Cindy Zhou 33:32
absolutely fascinating with customers when COVID first hit, it was one of those situations where you think about what we do is cybersecurity software and, and, and log management. It’s all about threat detection, you know, intrusion prevention, etc. And so when everybody transitions to work from home, those risks went up exponentially. Oh, yeah. We very quickly got so proud of my team for that. This one very quickly, we pivoted on launching a COVID resources page on our website. We not only shared our intelligence around how we as a security company made the transition to work from home we did a webinar ended up getting 1500 registrations of this webinar. When we had our own seaso, who is a known industry entity, give a whole talk around how did he manage the work from home and tips and suggestions? And in our customers came back just really appreciative. That’s a great content. We got on average, all four and five star ratings on bright talk for that webinar. Then we had our own seaso a CIO come in and talk about how did he take his team and pivot to work from home, people were commenting like great tips, and we learned something from this and it wasn’t just a, you know, a lot of webinars, some people just do like a sales pitch. You know, we really, genuinely wanted to be helpful. And so I think Those things really kind of helped us in q2 as well.
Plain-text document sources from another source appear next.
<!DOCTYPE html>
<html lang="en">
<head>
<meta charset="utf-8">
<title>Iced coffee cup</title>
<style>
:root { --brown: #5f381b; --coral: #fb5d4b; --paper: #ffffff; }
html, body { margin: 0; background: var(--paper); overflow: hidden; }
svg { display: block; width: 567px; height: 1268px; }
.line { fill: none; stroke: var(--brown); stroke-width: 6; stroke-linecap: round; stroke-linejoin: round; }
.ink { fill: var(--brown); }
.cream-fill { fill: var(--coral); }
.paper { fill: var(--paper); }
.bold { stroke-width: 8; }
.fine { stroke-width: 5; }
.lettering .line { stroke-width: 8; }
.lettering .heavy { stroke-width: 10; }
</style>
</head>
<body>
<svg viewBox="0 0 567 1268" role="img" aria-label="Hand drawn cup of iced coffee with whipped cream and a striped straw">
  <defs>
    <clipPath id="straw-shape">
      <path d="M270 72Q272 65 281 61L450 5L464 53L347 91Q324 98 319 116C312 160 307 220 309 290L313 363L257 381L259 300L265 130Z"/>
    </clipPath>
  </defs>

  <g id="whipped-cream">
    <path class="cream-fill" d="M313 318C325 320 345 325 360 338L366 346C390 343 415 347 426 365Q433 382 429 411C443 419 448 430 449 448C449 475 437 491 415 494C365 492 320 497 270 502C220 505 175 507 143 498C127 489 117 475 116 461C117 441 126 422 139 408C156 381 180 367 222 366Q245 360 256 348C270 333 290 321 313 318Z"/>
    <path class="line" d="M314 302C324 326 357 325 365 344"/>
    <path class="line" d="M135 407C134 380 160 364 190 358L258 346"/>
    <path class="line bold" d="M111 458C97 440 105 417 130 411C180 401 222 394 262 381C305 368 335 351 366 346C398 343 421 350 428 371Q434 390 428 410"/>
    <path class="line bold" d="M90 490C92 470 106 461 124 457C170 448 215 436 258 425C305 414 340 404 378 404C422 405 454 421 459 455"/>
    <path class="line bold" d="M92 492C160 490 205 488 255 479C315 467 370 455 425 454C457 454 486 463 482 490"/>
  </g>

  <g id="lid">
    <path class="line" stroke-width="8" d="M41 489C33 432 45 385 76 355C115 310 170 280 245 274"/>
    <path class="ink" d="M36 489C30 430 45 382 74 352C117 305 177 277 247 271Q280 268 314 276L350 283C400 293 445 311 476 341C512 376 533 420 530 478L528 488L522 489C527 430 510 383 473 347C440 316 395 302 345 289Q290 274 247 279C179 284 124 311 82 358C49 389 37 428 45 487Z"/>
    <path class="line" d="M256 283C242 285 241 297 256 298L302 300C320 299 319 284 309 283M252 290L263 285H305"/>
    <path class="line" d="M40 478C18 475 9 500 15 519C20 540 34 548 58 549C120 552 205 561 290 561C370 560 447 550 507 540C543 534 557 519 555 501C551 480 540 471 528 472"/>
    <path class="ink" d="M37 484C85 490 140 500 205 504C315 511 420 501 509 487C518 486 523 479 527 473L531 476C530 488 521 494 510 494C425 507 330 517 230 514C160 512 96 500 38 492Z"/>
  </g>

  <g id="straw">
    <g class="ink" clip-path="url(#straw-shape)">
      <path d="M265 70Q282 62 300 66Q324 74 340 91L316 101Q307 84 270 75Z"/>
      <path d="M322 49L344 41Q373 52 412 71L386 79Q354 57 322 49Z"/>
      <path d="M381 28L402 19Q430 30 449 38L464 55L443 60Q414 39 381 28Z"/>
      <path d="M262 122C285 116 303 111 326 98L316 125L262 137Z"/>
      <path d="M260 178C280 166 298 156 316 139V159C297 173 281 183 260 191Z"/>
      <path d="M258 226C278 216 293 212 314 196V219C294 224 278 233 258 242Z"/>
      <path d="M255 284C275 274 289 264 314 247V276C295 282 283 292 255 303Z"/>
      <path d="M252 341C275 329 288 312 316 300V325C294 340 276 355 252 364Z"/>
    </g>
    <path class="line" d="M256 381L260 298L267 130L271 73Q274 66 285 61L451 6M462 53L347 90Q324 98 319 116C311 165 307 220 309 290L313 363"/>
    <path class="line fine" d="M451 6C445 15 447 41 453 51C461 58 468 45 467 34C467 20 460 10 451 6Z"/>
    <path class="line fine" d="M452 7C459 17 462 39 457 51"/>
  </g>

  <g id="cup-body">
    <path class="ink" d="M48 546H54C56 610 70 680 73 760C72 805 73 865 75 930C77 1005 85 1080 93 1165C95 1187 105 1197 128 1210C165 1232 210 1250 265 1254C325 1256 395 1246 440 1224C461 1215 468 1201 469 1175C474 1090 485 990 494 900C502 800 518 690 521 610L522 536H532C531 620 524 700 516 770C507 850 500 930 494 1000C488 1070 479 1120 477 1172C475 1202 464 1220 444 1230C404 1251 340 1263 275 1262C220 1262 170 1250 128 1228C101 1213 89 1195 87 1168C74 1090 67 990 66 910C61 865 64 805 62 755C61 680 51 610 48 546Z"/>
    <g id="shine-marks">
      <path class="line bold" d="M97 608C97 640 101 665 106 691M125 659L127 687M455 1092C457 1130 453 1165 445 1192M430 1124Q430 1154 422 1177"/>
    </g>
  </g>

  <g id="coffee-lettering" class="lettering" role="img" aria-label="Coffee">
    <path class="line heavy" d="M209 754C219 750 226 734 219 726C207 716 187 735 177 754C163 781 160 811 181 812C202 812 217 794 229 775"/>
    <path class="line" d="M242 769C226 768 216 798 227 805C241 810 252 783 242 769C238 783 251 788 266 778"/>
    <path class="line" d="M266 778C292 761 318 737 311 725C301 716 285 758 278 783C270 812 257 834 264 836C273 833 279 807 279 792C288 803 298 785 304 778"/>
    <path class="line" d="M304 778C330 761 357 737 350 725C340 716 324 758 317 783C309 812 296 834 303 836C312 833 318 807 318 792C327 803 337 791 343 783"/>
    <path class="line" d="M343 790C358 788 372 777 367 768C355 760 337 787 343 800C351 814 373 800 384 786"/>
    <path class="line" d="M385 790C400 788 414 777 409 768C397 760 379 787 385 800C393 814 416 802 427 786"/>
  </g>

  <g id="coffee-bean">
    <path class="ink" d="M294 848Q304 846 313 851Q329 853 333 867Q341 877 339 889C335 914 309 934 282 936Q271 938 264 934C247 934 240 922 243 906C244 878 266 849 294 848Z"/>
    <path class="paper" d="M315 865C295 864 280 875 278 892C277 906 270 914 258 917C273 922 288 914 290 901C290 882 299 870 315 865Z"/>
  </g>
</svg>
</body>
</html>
Ginnie Bianca-Mathis 35:03
No, I think so. Yes.
Mitch Simon 35:06
Yes. Thank you, Cindy. That was just just great and great giving really good perspective of, of leadership in this time and how much again, how it demands vulnerability and transparency and authenticity and a commitment to other human beings on the planet. So thank you have been incredible guests. And thanks for for those listeners listening to another episode of team anywhere. We look forward to seeing you soon.
Transcribed by https://otter.ai